Saved entries ▸
-=-=-

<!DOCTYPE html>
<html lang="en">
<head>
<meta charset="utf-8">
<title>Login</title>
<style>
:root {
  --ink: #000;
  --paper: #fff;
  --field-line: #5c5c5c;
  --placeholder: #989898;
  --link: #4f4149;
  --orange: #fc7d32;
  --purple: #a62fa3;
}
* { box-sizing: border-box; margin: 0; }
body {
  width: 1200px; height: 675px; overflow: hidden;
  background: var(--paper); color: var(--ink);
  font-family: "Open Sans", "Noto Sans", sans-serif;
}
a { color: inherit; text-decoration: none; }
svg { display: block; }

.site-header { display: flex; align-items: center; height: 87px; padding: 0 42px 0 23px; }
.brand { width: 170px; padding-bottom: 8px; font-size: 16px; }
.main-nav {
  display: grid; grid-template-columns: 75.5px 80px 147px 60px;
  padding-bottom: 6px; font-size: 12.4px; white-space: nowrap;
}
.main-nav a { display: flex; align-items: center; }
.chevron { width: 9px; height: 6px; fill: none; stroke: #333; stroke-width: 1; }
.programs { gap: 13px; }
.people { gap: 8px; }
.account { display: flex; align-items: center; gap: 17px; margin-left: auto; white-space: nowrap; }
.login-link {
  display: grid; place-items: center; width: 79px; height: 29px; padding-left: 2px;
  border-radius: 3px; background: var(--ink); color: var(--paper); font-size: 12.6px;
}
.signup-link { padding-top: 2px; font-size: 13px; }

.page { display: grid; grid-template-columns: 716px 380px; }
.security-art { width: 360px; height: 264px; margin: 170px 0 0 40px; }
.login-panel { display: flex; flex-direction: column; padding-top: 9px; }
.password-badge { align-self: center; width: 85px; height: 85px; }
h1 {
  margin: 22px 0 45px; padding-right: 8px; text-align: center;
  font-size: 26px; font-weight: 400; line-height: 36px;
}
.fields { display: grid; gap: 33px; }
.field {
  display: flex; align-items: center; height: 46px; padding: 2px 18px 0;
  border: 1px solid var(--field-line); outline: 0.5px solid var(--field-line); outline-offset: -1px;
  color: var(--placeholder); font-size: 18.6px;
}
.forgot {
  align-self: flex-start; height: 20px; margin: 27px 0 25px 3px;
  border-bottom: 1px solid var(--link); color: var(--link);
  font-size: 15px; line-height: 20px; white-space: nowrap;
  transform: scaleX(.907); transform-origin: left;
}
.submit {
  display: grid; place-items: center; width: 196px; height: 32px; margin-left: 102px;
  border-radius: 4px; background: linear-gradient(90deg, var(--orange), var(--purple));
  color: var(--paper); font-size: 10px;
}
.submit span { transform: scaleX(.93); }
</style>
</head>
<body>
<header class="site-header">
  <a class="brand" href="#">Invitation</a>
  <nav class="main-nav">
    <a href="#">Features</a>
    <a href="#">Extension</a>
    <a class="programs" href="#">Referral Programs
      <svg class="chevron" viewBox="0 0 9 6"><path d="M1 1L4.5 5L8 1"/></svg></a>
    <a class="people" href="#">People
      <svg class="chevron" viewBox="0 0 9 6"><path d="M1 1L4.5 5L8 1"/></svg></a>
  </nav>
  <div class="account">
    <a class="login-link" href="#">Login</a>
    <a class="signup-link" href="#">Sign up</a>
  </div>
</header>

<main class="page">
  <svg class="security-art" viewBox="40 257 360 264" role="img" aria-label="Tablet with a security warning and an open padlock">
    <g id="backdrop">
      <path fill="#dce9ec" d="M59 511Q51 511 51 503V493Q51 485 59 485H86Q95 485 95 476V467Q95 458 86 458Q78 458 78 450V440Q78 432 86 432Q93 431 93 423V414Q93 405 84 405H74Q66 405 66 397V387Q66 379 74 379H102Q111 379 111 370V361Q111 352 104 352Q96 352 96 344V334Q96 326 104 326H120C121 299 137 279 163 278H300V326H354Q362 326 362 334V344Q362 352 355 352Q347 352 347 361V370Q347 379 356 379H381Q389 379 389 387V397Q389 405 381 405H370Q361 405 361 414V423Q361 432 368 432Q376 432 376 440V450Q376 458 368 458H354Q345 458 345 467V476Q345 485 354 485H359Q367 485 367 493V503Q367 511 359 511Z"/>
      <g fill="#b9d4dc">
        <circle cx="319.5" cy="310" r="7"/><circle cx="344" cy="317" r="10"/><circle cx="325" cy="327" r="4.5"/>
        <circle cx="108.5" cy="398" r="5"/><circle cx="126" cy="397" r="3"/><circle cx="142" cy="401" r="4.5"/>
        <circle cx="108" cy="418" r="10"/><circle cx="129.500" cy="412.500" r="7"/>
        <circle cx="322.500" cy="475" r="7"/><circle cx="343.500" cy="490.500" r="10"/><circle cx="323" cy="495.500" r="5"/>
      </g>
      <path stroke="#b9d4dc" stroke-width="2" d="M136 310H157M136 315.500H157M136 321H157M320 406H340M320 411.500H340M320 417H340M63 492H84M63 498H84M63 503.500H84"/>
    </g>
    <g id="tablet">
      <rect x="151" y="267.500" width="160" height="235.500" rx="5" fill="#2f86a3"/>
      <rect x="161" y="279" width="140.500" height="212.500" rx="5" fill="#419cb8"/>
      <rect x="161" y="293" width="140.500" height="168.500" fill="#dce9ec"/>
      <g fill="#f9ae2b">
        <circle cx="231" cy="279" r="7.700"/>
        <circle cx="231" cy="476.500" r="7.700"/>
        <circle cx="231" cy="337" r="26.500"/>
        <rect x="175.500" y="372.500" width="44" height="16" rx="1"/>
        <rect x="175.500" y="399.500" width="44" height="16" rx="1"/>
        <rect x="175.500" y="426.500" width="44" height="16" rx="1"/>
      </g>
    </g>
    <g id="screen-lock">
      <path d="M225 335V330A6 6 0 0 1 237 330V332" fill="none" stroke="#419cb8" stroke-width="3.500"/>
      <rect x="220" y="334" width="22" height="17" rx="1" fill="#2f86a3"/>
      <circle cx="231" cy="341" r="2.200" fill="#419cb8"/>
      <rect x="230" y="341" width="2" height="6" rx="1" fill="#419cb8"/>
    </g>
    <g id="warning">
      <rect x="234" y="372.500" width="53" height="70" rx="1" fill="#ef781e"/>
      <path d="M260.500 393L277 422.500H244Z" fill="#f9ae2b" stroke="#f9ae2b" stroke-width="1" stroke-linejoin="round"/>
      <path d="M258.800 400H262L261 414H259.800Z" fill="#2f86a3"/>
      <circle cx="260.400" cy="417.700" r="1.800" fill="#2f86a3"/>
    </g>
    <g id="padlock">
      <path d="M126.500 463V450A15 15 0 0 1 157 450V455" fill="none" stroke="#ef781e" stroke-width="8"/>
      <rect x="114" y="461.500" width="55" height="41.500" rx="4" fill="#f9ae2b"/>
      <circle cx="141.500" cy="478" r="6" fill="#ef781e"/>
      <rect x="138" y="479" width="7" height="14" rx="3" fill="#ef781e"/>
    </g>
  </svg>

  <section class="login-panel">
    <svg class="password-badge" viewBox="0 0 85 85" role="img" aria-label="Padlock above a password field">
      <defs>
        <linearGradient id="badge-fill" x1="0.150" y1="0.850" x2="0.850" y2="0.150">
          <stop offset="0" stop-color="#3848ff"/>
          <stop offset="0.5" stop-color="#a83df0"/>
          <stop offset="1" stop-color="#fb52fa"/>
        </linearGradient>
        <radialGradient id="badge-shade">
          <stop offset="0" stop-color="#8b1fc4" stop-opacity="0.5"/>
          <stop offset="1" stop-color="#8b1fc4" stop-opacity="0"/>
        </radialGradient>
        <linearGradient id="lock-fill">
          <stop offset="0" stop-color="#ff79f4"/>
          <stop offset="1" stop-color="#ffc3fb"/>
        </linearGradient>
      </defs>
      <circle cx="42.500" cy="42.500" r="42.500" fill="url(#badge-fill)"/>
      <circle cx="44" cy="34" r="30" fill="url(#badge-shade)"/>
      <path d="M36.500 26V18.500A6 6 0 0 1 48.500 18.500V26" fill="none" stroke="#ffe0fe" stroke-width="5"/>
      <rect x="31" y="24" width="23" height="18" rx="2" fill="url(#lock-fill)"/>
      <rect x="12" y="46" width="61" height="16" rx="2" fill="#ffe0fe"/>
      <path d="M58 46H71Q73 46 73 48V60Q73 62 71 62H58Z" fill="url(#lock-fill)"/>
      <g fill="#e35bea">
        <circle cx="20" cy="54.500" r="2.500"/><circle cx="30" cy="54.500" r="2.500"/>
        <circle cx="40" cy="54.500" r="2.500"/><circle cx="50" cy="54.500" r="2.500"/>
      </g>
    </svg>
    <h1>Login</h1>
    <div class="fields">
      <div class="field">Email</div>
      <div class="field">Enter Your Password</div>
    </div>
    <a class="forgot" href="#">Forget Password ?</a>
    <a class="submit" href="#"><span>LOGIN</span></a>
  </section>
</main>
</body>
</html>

-=-=-

PROBLEM TO WORK ON ▸
Which lines should be output? Exactly those from the first line of the data through the line containing "display: grid; place-items: center; width: 79px;", inclusive.

REPLY TO THE TASK ▸
<!DOCTYPE html>
<html lang="en">
<head>
<meta charset="utf-8">
<title>Login</title>
<style>
:root {
  --ink: #000;
  --paper: #fff;
  --field-line: #5c5c5c;
  --placeholder: #989898;
  --link: #4f4149;
  --orange: #fc7d32;
  --purple: #a62fa3;
}
* { box-sizing: border-box; margin: 0; }
body {
  width: 1200px; height: 675px; overflow: hidden;
  background: var(--paper); color: var(--ink);
  font-family: "Open Sans", "Noto Sans", sans-serif;
}
a { color: inherit; text-decoration: none; }
svg { display: block; }

.site-header { display: flex; align-items: center; height: 87px; padding: 0 42px 0 23px; }
.brand { width: 170px; padding-bottom: 8px; font-size: 16px; }
.main-nav {
  display: grid; grid-template-columns: 75.5px 80px 147px 60px;
  padding-bottom: 6px; font-size: 12.4px; white-space: nowrap;
}
.main-nav a { display: flex; align-items: center; }
.chevron { width: 9px; height: 6px; fill: none; stroke: #333; stroke-width: 1; }
.programs { gap: 13px; }
.people { gap: 8px; }
.account { display: flex; align-items: center; gap: 17px; margin-left: auto; white-space: nowrap; }
.login-link {
  display: grid; place-items: center; width: 79px; height: 29px; padding-left: 2px;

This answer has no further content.